[Source texts of formatted documents]

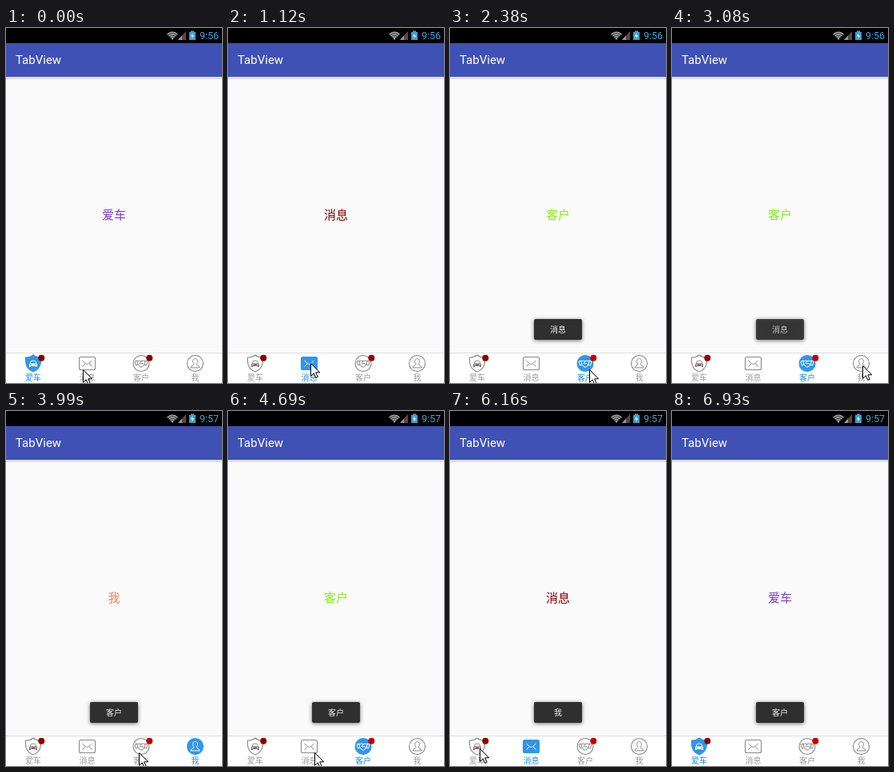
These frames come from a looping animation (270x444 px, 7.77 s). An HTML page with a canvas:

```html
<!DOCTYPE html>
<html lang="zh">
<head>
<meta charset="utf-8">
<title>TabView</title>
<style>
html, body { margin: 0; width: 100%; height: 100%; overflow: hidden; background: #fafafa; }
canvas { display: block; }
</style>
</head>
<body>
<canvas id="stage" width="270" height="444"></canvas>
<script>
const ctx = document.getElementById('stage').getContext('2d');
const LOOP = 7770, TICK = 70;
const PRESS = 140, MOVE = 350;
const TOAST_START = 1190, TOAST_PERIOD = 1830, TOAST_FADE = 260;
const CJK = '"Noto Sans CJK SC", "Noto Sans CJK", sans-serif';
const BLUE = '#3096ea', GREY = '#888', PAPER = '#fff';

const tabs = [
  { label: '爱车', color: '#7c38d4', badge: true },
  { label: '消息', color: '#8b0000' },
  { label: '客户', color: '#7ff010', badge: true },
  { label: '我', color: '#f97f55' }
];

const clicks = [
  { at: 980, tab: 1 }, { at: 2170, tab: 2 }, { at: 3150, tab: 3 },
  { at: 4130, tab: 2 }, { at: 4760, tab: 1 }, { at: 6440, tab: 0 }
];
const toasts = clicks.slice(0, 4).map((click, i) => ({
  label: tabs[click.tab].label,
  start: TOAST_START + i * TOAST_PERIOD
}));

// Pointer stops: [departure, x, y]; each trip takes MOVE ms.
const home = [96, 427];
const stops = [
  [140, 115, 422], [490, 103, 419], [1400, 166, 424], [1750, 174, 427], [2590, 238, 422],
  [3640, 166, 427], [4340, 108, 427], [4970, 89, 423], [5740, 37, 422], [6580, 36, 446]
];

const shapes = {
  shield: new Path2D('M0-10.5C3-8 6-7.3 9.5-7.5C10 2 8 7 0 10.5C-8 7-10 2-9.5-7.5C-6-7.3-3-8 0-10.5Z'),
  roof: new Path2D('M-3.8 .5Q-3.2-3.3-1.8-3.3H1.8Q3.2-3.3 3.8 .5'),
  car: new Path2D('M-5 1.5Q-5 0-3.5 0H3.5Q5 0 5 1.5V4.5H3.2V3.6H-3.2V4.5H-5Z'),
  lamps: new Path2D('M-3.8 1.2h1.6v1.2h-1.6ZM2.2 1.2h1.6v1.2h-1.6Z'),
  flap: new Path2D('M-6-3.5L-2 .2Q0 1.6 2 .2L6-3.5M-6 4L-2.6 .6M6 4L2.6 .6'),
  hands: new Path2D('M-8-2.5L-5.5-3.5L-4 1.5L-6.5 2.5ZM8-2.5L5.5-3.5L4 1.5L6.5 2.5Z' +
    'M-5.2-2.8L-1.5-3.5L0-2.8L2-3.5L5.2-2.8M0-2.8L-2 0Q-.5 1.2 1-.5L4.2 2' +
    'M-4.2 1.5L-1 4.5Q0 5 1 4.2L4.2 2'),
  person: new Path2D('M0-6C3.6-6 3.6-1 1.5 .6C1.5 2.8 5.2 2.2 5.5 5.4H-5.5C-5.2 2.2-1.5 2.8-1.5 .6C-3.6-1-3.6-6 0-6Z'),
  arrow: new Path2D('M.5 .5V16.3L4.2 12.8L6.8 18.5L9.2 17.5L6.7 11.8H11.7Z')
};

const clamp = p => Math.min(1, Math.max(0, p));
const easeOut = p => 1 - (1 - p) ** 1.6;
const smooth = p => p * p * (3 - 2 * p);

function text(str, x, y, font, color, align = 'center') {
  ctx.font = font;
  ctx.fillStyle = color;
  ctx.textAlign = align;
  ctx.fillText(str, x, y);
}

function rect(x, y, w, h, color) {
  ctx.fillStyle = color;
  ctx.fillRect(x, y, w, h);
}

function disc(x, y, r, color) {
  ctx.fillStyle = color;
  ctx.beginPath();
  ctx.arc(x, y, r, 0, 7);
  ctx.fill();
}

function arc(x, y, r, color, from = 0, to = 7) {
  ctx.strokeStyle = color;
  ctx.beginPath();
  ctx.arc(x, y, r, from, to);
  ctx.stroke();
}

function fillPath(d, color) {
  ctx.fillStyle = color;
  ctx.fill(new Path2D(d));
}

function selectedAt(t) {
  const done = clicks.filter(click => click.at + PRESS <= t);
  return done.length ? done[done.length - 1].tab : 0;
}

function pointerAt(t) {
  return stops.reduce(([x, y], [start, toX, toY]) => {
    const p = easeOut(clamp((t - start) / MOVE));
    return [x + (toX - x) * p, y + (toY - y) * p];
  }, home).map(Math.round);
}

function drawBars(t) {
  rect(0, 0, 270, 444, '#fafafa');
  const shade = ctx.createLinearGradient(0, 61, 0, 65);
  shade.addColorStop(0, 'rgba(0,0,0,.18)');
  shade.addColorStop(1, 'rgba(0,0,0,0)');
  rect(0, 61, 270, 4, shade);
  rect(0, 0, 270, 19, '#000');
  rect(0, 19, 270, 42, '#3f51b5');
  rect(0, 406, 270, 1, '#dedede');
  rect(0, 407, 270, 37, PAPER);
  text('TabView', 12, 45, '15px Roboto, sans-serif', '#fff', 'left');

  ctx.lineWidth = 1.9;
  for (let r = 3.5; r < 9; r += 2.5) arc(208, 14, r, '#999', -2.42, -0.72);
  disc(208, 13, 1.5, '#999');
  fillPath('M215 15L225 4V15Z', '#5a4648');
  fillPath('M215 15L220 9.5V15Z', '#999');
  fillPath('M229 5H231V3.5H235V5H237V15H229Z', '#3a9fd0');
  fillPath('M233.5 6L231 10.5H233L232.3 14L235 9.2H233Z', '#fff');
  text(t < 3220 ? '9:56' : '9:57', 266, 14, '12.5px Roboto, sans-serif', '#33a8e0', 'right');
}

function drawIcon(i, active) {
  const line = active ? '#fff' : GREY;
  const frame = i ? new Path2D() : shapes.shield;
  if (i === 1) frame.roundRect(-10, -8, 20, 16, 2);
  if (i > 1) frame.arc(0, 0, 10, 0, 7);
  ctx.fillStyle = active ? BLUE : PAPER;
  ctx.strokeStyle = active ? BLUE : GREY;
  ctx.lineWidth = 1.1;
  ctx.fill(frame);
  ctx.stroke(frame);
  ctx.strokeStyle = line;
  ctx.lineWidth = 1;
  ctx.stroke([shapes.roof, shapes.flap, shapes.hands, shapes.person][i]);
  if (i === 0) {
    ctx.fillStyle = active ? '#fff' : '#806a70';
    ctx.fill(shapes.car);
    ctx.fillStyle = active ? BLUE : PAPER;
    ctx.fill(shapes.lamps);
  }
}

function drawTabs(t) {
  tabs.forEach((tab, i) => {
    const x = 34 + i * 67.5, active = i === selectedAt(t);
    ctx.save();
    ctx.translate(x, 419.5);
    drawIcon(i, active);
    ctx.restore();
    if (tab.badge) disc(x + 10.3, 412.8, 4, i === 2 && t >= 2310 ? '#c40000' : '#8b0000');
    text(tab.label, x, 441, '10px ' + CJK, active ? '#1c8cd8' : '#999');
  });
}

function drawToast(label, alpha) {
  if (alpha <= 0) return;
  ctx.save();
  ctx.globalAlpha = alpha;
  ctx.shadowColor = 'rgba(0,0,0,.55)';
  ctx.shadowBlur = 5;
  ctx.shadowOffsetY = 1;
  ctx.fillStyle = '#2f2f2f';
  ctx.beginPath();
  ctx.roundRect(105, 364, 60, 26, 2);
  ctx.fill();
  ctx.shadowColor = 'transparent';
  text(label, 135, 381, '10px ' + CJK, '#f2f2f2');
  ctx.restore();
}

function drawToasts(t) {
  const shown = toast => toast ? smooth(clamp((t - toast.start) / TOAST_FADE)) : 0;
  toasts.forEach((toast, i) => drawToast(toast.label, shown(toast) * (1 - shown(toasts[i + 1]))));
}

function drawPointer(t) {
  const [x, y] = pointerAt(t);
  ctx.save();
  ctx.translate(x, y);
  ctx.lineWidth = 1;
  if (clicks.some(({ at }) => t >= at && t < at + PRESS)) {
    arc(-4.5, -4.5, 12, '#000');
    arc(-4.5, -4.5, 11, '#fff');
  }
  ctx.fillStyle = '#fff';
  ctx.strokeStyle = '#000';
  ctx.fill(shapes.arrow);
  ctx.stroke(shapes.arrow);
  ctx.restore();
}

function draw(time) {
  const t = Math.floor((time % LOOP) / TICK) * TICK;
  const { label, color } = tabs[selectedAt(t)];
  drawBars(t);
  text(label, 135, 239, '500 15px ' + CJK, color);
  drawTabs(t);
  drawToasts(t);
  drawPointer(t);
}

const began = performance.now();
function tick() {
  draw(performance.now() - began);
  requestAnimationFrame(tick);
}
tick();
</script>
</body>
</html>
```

### What needs to be done
Please return a copy of each line in the entries that has the string "fillPath".

### Answer box
function fillPath(d, color) {
  fillPath('M215 15L225 4V15Z', '#5a4648');
  fillPath('M215 15L220 9.5V15Z', '#999');
  fillPath('M229 5H231V3.5H235V5H237V15H229Z', '#3a9fd0');
  fillPath('M233.5 6L231 10.5H233L232.3 14L235 9.2H233Z', '#fff');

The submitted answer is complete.